Plain-text document sources:
┌──
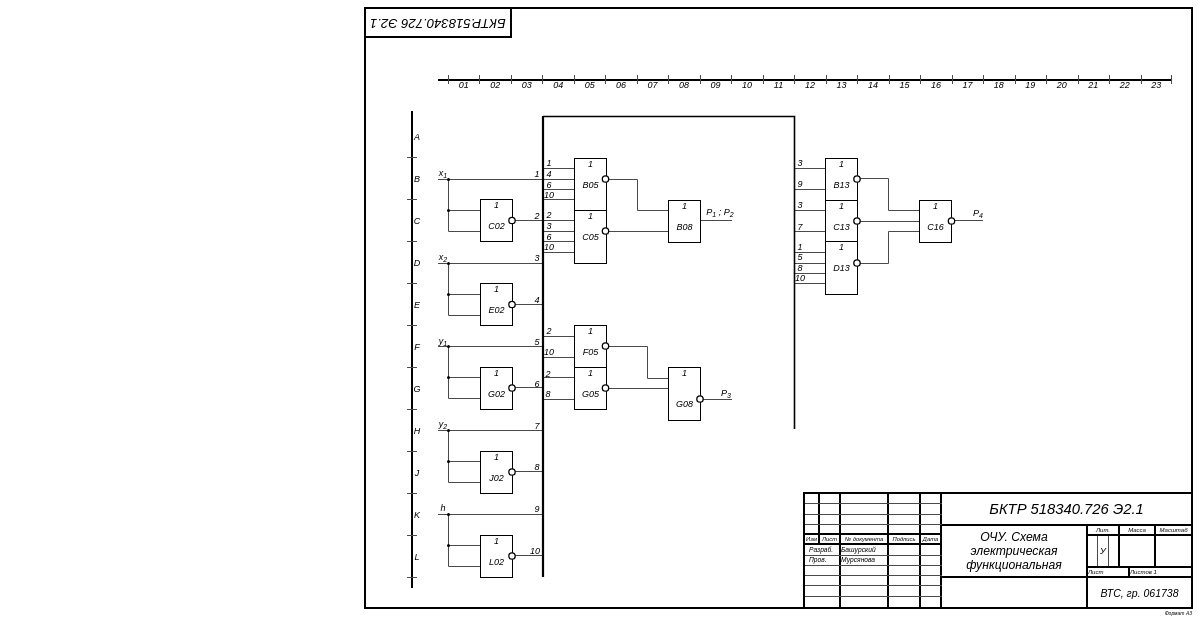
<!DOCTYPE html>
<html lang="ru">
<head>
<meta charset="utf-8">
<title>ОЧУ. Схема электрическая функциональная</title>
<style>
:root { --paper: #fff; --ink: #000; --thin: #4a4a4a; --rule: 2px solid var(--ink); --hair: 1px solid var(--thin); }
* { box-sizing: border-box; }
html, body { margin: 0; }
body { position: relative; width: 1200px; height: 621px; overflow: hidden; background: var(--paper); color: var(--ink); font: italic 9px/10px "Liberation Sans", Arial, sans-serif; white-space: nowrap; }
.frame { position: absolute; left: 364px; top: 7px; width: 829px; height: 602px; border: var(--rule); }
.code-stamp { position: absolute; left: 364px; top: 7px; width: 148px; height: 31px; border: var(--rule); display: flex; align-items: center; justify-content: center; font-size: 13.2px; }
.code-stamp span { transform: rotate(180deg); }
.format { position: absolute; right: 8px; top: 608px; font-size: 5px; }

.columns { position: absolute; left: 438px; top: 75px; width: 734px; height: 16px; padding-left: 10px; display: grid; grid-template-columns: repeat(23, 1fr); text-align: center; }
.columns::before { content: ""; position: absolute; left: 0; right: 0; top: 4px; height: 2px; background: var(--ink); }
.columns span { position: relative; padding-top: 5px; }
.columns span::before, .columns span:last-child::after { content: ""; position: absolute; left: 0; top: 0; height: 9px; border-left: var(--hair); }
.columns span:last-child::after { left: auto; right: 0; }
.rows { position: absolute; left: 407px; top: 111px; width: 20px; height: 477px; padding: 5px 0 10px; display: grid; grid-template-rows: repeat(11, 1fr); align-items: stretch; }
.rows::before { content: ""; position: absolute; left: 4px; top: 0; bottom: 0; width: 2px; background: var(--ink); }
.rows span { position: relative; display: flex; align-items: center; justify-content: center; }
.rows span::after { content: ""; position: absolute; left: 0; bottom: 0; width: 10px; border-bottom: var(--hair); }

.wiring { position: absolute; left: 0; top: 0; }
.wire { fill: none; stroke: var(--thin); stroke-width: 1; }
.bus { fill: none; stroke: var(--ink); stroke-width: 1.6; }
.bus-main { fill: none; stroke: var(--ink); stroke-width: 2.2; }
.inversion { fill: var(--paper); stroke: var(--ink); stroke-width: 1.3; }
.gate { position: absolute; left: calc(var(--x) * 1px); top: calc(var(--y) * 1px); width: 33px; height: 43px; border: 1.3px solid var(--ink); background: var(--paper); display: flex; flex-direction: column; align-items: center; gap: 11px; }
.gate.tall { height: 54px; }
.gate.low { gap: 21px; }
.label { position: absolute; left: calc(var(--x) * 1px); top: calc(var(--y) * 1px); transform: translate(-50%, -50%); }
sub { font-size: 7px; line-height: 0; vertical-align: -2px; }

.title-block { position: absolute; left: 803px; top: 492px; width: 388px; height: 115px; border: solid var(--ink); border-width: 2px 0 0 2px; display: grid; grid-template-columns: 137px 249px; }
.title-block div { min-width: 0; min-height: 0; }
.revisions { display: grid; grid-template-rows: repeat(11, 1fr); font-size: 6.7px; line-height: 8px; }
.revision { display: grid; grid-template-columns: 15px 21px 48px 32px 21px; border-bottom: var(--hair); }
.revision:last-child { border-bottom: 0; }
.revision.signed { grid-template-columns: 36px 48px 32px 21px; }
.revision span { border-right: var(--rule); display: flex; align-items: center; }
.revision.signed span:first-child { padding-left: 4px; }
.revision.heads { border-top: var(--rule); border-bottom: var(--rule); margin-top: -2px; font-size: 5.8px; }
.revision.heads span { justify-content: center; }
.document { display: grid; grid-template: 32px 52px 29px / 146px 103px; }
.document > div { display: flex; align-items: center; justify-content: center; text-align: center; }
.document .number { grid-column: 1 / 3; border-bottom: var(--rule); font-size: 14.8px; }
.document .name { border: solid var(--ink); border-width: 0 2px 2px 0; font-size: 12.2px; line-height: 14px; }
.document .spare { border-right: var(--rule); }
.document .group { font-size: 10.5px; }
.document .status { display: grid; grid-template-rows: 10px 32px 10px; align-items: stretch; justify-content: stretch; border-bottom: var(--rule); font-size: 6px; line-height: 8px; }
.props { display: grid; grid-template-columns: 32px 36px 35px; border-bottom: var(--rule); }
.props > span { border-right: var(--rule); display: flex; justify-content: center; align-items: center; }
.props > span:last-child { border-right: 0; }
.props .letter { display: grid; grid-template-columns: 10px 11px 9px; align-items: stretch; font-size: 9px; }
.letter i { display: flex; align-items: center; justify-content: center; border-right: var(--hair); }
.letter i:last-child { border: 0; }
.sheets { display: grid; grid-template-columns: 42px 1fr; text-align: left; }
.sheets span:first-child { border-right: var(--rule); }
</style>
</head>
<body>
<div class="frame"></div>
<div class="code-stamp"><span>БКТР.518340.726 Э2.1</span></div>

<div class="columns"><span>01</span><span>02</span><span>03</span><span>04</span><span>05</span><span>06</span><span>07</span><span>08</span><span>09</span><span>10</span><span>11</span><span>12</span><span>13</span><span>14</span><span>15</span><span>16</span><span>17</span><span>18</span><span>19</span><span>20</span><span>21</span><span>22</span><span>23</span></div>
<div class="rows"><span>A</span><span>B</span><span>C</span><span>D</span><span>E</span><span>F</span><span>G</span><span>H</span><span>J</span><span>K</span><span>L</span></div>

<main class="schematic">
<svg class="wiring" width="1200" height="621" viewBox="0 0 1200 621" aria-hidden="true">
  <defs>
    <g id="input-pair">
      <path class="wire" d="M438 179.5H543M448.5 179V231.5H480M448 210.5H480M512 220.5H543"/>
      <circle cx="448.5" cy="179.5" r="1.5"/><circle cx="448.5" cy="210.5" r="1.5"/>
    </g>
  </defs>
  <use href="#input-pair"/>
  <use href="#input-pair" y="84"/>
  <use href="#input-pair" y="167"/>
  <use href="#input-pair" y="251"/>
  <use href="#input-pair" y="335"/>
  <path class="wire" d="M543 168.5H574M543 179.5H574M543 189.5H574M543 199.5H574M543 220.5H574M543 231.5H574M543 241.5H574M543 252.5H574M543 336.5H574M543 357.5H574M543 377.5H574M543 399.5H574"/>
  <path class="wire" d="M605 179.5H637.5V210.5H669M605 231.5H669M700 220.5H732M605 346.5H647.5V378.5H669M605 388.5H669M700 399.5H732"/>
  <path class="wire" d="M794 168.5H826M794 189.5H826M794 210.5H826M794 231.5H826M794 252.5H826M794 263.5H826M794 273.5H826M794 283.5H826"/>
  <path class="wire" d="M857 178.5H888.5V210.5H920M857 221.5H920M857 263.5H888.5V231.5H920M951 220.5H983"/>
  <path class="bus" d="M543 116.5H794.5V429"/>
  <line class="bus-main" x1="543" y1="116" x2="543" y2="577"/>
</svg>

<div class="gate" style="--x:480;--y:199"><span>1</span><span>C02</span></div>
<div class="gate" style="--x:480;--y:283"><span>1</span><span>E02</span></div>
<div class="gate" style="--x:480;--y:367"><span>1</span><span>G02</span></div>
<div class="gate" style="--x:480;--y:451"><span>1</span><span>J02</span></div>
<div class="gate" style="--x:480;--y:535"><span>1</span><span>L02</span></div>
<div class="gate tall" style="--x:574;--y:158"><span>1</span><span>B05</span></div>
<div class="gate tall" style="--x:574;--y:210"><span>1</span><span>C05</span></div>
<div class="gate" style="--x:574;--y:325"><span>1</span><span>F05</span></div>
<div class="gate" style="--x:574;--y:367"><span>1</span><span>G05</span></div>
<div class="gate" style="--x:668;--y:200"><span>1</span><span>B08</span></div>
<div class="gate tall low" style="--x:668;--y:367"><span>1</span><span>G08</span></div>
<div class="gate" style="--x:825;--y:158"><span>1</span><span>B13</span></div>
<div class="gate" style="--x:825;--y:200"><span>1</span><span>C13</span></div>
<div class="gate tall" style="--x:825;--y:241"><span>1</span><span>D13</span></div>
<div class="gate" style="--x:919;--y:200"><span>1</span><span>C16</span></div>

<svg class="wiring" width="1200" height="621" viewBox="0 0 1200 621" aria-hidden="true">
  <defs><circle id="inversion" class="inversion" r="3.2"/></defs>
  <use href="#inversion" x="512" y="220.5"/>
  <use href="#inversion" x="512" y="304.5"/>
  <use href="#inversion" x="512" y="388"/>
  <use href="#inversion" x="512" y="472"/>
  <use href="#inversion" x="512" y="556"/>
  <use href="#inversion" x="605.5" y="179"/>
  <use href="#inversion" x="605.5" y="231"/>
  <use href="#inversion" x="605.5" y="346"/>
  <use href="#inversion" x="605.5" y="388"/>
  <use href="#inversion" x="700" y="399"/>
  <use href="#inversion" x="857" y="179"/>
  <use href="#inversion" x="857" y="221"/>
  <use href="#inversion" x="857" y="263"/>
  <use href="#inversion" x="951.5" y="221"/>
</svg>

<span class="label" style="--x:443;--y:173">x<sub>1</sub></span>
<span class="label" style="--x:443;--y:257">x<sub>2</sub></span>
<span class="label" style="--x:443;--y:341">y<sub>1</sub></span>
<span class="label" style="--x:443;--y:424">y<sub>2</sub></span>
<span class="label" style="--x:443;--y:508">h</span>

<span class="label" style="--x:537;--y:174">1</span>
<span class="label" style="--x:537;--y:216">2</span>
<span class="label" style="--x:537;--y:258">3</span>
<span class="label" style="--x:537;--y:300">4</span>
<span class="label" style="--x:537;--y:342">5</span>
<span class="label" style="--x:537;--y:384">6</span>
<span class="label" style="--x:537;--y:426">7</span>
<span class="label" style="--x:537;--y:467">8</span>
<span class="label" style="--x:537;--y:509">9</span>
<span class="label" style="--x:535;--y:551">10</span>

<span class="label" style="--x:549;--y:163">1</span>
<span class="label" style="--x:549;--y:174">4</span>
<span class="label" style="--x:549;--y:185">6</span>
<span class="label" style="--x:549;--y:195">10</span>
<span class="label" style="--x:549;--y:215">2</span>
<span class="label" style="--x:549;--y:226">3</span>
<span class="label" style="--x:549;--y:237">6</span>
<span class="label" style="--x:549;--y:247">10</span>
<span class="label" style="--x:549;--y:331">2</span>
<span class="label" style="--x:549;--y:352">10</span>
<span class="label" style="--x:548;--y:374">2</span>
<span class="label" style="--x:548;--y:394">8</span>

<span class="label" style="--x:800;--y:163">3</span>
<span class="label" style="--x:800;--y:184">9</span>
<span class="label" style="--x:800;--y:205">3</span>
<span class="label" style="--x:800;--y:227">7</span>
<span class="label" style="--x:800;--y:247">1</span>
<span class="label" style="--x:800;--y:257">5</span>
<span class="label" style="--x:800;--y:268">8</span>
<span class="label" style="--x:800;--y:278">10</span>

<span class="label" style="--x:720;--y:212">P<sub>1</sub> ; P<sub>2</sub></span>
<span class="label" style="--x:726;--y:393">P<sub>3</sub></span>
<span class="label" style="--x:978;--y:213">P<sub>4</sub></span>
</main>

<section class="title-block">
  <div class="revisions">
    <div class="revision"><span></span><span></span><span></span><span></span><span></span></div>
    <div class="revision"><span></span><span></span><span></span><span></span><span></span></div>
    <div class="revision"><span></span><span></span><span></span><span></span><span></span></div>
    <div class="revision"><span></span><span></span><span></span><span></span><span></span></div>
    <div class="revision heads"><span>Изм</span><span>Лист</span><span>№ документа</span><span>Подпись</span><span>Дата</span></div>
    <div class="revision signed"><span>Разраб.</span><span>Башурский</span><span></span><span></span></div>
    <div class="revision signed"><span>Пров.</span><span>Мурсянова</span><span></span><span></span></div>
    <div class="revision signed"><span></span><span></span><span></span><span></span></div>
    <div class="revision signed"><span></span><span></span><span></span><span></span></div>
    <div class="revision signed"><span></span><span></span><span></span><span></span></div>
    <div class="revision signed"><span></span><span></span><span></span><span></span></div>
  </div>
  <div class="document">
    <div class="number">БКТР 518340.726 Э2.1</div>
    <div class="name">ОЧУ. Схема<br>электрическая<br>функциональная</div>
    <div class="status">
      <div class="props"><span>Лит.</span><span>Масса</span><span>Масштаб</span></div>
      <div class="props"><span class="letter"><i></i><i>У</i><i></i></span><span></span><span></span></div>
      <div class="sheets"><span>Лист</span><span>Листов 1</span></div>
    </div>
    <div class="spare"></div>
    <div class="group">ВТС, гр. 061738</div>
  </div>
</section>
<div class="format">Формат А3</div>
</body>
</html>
└──
-- To do --
Where the word "rule" appears in a line of the entries above, count that line; give only the number.

-- Answer to this problem --
11